And why couldn’t that fact be used to the advantage of our protagonist? Why couldn’t he use his legislational pull to escape the realms of existing reality? If he entered the plane of consciousness he came from he’d be nothing but another drop in the ocean. He wouldn’t be himself any more, but that was the point. He’d never suffer the pain of her memory again.

He tried to get the legislation passed, his excuse being that no one should be sequestered to the limitations of their mind if they didn’t want to be. His in-charge personality was an asset. The legislation passed without a hitch.

And so there he sat in that cold metal chair, on the verge of undoing what fifty years of nature had seen fit to create.

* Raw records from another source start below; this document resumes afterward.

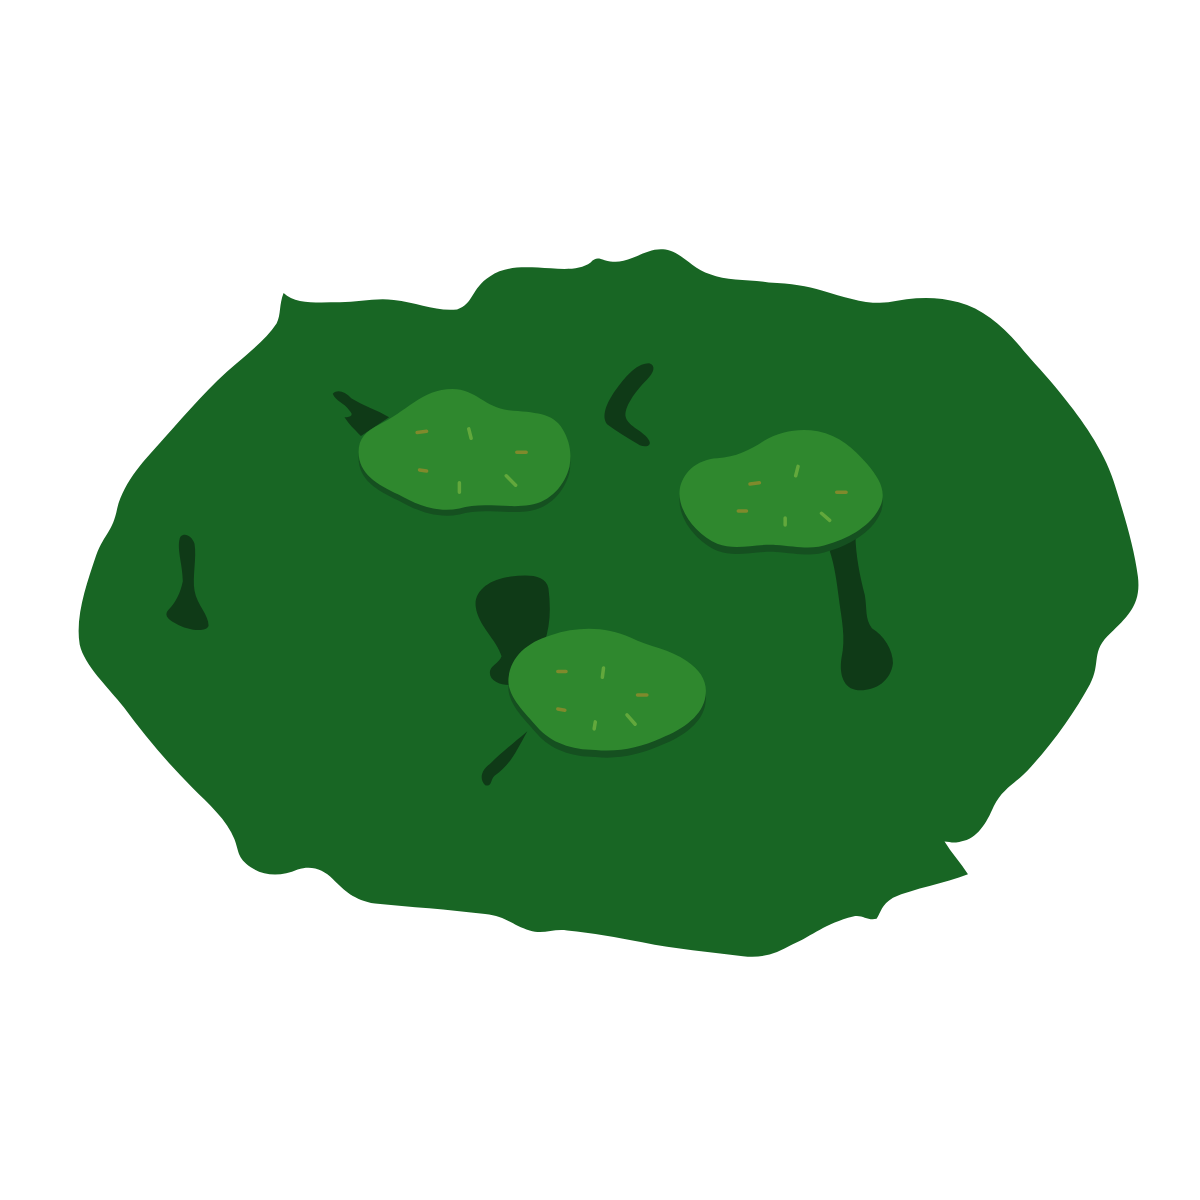
<!DOCTYPE html>
<html lang="en">
<head>
<meta charset="utf-8">
<title>Lettuce leaf with pickle slices</title>
<style>
  :root {
    --paper: #ffffff;
    --leaf: #186624;
    --leaf-fold: #0f3a17;
    --pickle: #2f882e;
    --pickle-rind: #155020;
    --seed-warm: #7f8a2c;
    --seed-light: #62a83c;
  }
  html, body { margin: 0; height: 100%; overflow: hidden; background: var(--paper); }
  .canvas { display: block; width: 1200px; height: 1200px; }
  .leaf { fill: var(--leaf); }
  .folds { fill: var(--leaf-fold); }
  .rind { fill: var(--pickle-rind); }
  .flesh { fill: var(--pickle); }
  .seeds { fill: none; stroke-width: 1.5; stroke-linecap: round; }
  .warm { stroke: var(--seed-warm); }
  .light { stroke: var(--seed-light); }
</style>
</head>
<body>
<svg class="canvas" viewBox="0 0 512 512" role="img" aria-label="Green lettuce leaf topped with three pickle slices">
  <defs>
    <path id="slice-left" d="M153 193C153 187 156 184 162 181C173 176 180 166 193 166C203 166 207 174 217 175C228 176 236 176 240 183C243 188 244 193 243 199C241 207 235 214 226 215.500C217 217 205 214 196 217C186 219 177 215 170 211C161 207 153 202 153 193Z"/>
    <path id="slice-right" d="M290 209C291 202 297 196 306 195.500C314 195 320 192 326 188C333 184 341 182.500 349 184C358 186 364 191 370 198C375 204 378 209 376 215C373 223 364 229 354 232C346 235 340 233 331 232.500C322 232 314 235 306 232C297 228 289 218 290 209Z"/>
    <path id="slice-bottom" d="M217 289C218 280 225 274 235 271C247 267 259 267.500 269 272C277 276 286 277 293 282C299 286 302 291 301 297C300 305 292 311 282 315C273 319 264 321 254 320C244 320 235 317 229 310C224 304 216 297 217 289Z"/>
  </defs>

  <path class="leaf" d="M121 125C126 130 136 129 145 129C153 129 160 127 168 128C178 129 186 133 195 132C202 130 201 123 209 118C216 113 225 114 235 114.500C242 115 248 115 252 112C254 110 255 110 258 111C262 112 265 112 270 110C275 108 280 105 286 107C292 109 296 115 303 117C310 120 319 119 328 120.500C338 121 344 122 351 124C361 127 370 130 379 129C388 127 399 126 409 129C420 132 429 140 437 150C443 157 449 163 455 171C463 181 472 194 476 208C480 221 484 234 485.500 246C487 258 481 263 474 270C465 278 470 283 465 292C459 303 450 316 440 327C434 334 428 336 424 344C421 351 417 358 410 359C407 360 405 359 403 359C406 364 410 368 413 373C403 377 390 379 381 383C376 386 376 389 374 392C370 393 368 390 364 391C352 394 347 399 338 403C331 407 325 409 317 408C303 406 288 405 274 402C263 400 253 398 242 397C236 396 232 399 226 397C219 395 216 391 207 390C191 388 175 387 160 385.500C151 384 147 380 142 375C138 371 133 369 127 371C120 374 113 374 107 370C101 366 102 363 100 358C97 350 89 343 82 336C71 325 61 313 53 302C46 293 36 284 34 275C32 263 37 249 41 237C45 227 48 227 50 217C53 205 62 196 70 187C80 176 90 164 101 155C108 149 114 144 118 138C120 134 119 130 121 125Z"/>

  <g class="folds">
    <path d="M142 168C144 166 147 167 150 170C155 173 161 175 166 178L154 186C151 183 149 181 147 178C150 178 151 177 149 175C147 172 143 171 142 168Z"/>
    <path d="M277 155C280 156 279 159 276 162C271 167 266 174 267 178C268 182 275 184 277 188C278 190 276 191 273 190C268 187 263 184 259 181C256 177 260 170 263 166C266 162 271 155 277 155Z"/>
    <path d="M77 229C79 227 82 229 83 232C84 238 82 246 83 252C84 258 89 262 89 267C88 270 80 269 75 266C71 264 70 262 72 260C75 257 77 253 78 248C78 241 75 233 77 229Z"/>
    <path d="M203 259C202 252 209 247 218 246C225 245 233 245 234 251C235 259 235 267 232 275L220 292C215 293 209 291 209 287C209 284 213 283 214 280C212 273 204 267 203 259Z"/>
    <path d="M225 312C220 321 218 326 211 331C209 333 210 336 207 335C204 332 206 328 209 326C214 321 218 318 225 312Z"/>
    <path d="M354 235L365 228C365 237 367 246 369 254C370 260 369 264 372 268C377 271 381 277 381 283C380 291 373 295 366 294.500C360 294 358 288 359 281C361 272 359 264 358 256C357 248 356 241 354 235Z"/>
  </g>

  <g id="pickle-left">
    <use class="rind" href="#slice-left" y="2.500"/>
    <use class="flesh" href="#slice-left"/>
    <g class="seeds">
      <path class="warm" d="M178 184.500L182 184M220.500 193H224.500M179 200.500L182 201"/>
      <path class="light" d="M200 183L201 187M196 206V210M216 203L220 207"/>
    </g>
  </g>

  <g id="pickle-right">
    <use class="rind" href="#slice-right" y="3"/>
    <use class="flesh" href="#slice-right"/>
    <g class="seeds">
      <path class="warm" d="M320 206.500L324 206M357 210H361M315 218H318.500"/>
      <path class="light" d="M340.500 199L339.500 203M335 221V224M350.500 219L354 222"/>
    </g>
  </g>

  <g id="pickle-bottom">
    <use class="rind" href="#slice-bottom" y="3"/>
    <use class="flesh" href="#slice-bottom"/>
    <g class="seeds">
      <path class="warm" d="M238 286.500H241.500M272 296.500H276M238 302.500L241 303"/>
      <path class="light" d="M257.500 285L257 289M254 308L253.500 311M267.500 305L271 309"/>
    </g>
  </g>
</svg>
</body>
</html>
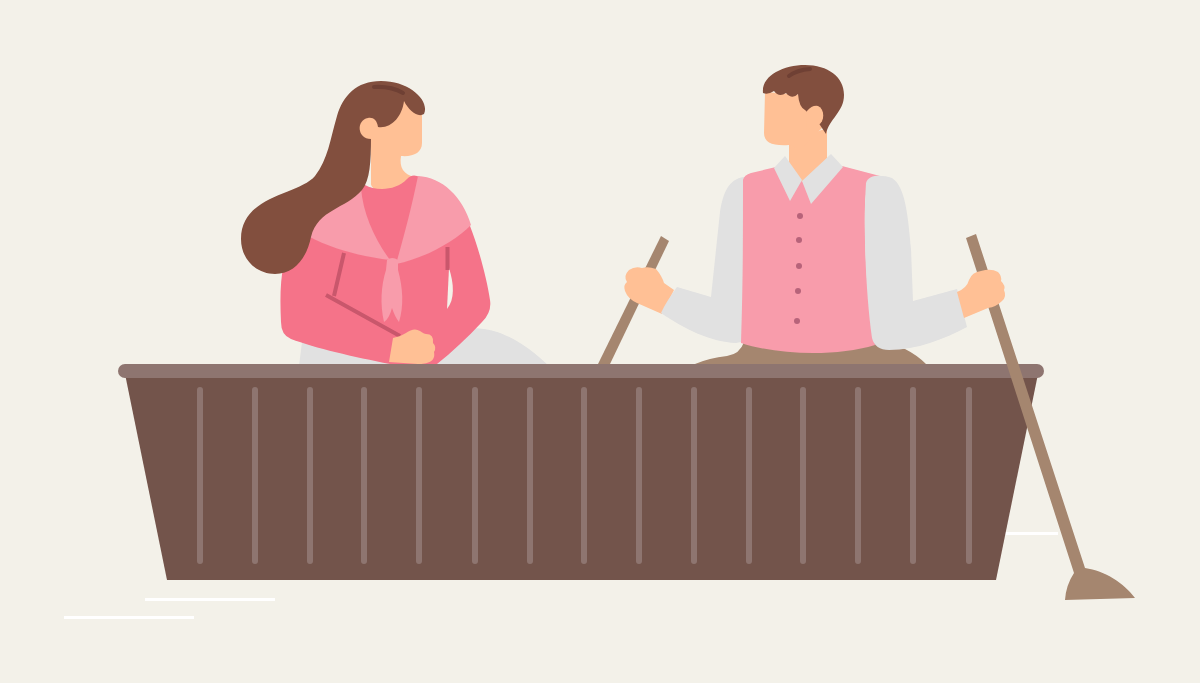
<!DOCTYPE html>
<html lang="en">
<head>
<meta charset="utf-8">
<title>Couple in a rowing boat</title>
<style>
:root {
  --paper: #f3f1e9;
  --hair: #824f3e;
  --hair-line: #6f4034;
  --skin: #ffc095;
  --rose: #f57389;
  --rose-dark: #c9576c;
  --pink: #f89cab;
  --button: #b7637a;
  --cloth: #e1e1e1;
  --wood: #a5866f;
  --hull: #73544b;
  --rail: #8e7570;
  --ripple: #ffffff;
}
html, body { margin: 0; height: 100%; overflow: hidden; background: var(--paper); }
.scene { display: block; width: 1200px; height: 683px; background: var(--paper); }
.hair { fill: var(--hair); }
.hair-line { fill: none; stroke: var(--hair-line); stroke-width: 4; stroke-linecap: round; }
.skin { fill: var(--skin); }
.rose { fill: var(--rose); }
.pink { fill: var(--pink); }
.cloth { fill: var(--cloth); }
.wood { fill: var(--wood); }
.hull { fill: var(--hull); }
.rail { fill: var(--rail); }
.fold { fill: none; stroke: var(--rose-dark); stroke-width: 4; }
.buttons { fill: var(--button); }
.planks { stroke: var(--rail); stroke-width: 6; stroke-linecap: round; }
.ripples { stroke: var(--ripple); stroke-width: 3; }
</style>
</head>
<body>
<svg class="scene" viewBox="0 0 1200 683" role="img" aria-label="A woman and a man sit in a rowing boat and look at each other">
  <defs>
    <line id="plank" x1="0" y1="390" x2="0" y2="561"/>
  </defs>

  <g class="ripples">
    <line x1="145" y1="599.5" x2="275" y2="599.5"/>
    <line x1="64" y1="617.5" x2="194" y2="617.5"/>
    <line x1="1000" y1="533.5" x2="1058" y2="533.5"/>
  </g>

  <g id="woman">
    <path class="cloth" d="M299 366L302 342L460 330C492 322 522 341 548 365Z"/>
    <path class="skin" d="M371 125L371 182C368 196 412 196 414 177C404 174 399 168 401 156C413 157 422 153 422 143V108L404 99L372 112Z"/>
    <path class="rose" d="M365 185C376 191 396 191 407 179Q412 173 420 177L470 226C478 246 487 279 490 300Q492 312 482 322C467 338 452 352 437 364H390C354 357 315 348 291 339Q281 335 281 322C280 300 280 282 284 262L312 236Z"/>
    <path fill="var(--paper)" d="M449 268C454 284 455 299 447 309Z"/>
    <path class="fold" d="M344 253L334 296M326 295L400 336M447.500 247V270"/>
    <path class="pink" d="M361 188C363 214 375 240 390 260C365 257 334 250 308 236C309 212 334 196 361 188Z"/>
    <path class="pink" d="M418 176C442 177 463 197 471 225C454 242 425 258 396 264C404 236 411 210 418 176Z"/>
    <path class="pink" d="M387 260Q392 256 398 260L398 270C403 288 404 306 399 322Q395 317 392 308Q389 319 384 322C380 304 381 286 386 270Z"/>
    <path class="skin" d="M393 338Q400 337 406 333Q414 327 420 331Q424 334 426 334Q434 334 433 343Q437 347 434 352C436 362 427 364 418 364L389 362Z"/>
    <path class="hair" d="M424 114C430 101 410 81 381 81C356 81 343 96 337 116C330 140 328 159 315 176C299 195 241 195 241 239C241 260 257 274 275 274C295 274 307 257 311 237C318 209 346 209 362 190C370 180 371 162 371 137L378 127C391 129 402 117 404 101C409 111 418 118 424 114Z"/>
    <path class="hair-line" d="M374 87Q391 86 403 93"/>
    <path class="skin" d="M378 127C377 120 373 117 368 118C356 120 357 139 371 139L378 137Z"/>
  </g>

  <g id="far-oar">
    <path class="wood" d="M661 236L669 241L610 364H598Z"/>
    <path class="skin" d="M625 291Q623 285 627 282Q623 276 629 270Q635 266 642 268Q648 266 656 269Q662 276 664 283L674 290L662 314L637 303Q628 299 625 291Z"/>
  </g>

  <g id="man">
    <path class="wood" d="M695 364Q709 358 727 356Q740 354 744 342H873L905 349Q917 355 926 364Z"/>
    <path class="cloth" d="M744 177C728 179 723 194 720 212L711 297L677 287C671 295 665 304 661 313C684 329 711 342 736 343L746 341L752 182Z"/>
    <path class="skin" d="M789 142V168L804 184L827 162V128Z"/>
    <path class="pink" d="M743 180Q744 175 751 173L776 167L803 182L842 166L880 176Q865 184 865 204C864 250 867 296 875 345C836 357 778 355 741 343C743 284 743 235 743 180Z"/>
    <path class="cloth" d="M866 183C869 174 882 175 892 178C906 187 908 218 911 249L913 301L957 289L967 327C944 339 917 350 889 350Q875 350 872 338C866 295 863 230 866 183Z"/>
    <path class="cloth" d="M785 156L802 180L790 201L774 168ZM831 154L843 167L811 204L802 181Z"/>
    <g class="buttons">
      <circle cx="800" cy="216" r="3"/>
      <circle cx="799" cy="240" r="3"/>
      <circle cx="799" cy="266" r="3"/>
      <circle cx="798" cy="291" r="3"/>
      <circle cx="797" cy="321" r="3"/>
    </g>
    <path class="skin" d="M765 92L764 133C764 143 773 146 789 145L800 150L822 128L818 96Z"/>
    <path class="hair" d="M763 93C761 76 783 65 805 65C828 65 844 77 844 95C844 112 829 119 826 134L818 122L805 110Q799 107 798 94Q792 100 786 93Q779 98 774 91Q768 95 763 93Z"/>
    <path class="hair-line" d="M789 76Q797 70 810 69"/>
    <path class="skin" d="M807 111Q812 105 818 106C825 109 825 122 818 125L806 130Z"/>
  </g>

  <g id="boat">
    <path class="hull" d="M125 374H1038L996 580H167Z"/>
    <rect class="rail" x="118" y="364" width="926" height="14" rx="7"/>
    <g class="planks">
      <use href="#plank" x="200"/>
      <use href="#plank" x="255"/>
      <use href="#plank" x="310"/>
      <use href="#plank" x="364"/>
      <use href="#plank" x="419"/>
      <use href="#plank" x="475"/>
      <use href="#plank" x="530"/>
      <use href="#plank" x="584"/>
      <use href="#plank" x="639"/>
      <use href="#plank" x="694"/>
      <use href="#plank" x="749"/>
      <use href="#plank" x="803"/>
      <use href="#plank" x="858"/>
      <use href="#plank" x="913"/>
      <use href="#plank" x="969"/>
    </g>
  </g>

  <g id="near-oar">
    <path class="wood" d="M966 238L976 234L1085 568C1105 571 1124 583 1135 598L1065 600Q1066 585 1074 573Z"/>
    <path class="skin" d="M957 292Q967 288 969 280Q972 272 981 271Q991 268 998 272Q1002 276 1001 281Q1006 286 1004 290Q1007 297 1002 301Q996 307 988 308L964 318Z"/>
  </g>
</svg>
</body>
</html>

His whole life had seemingly been coordinated for this pivotal moment of manufactured oblivion. After he pushed that button, he’d never have to agonize over her loss again. He’d never have to cry again. He’d never have to be himself ever again.

It was well publicized. After all, he was to be the first being to willingly reenter the plane they came from. Sure there was suicide, but this was absolute. This was diving into a black hole without a single look back. The ratings would be unreal. There was money to be made. The product tie-ins alone could put several lines of offspring through interdimensional college.

The clock ticked. The breathing patterns of dozens were kept to a standstill. The only thing that mattered was the spectacle of Mr. Larry Fleming willingly giving his consciousness to the oblivion of the unknown. His hand hovered, the button called. Tears trickled down rhythmically.

He touched the button. Felt its rigidity, its texture. With the push of something so finite, he’d be sent to the realm of the infinite. He looked at the others. At their spectacle. What would his wife think? How would she balance out the pros and cons of the situation?

Honest? She’d fight. She’d push to make her own corner of the universe as harmonious as possible. She’d refuse to let human heartache interfere with her universal responsibilities for good. And so he refused. For the sake of her memory he refused.

Fuck the legislation, fuck “mental incarceration.” We’re all relegated to our own 1300 cc of skull space for a purpose. We’re subjected to the triumphs and the failures for the same reason: we can take it. We must take it.

Larry Fleming walked away from it all. He did it for her memory. For his own. But most of all, to be an example for all living beings throughout the universe. He wanted them all to know that they could bear it all and more if they believed they could. They could do as he did, and they would.

Mr. Fleming didn’t know it, but she watched him that day. And she was proud.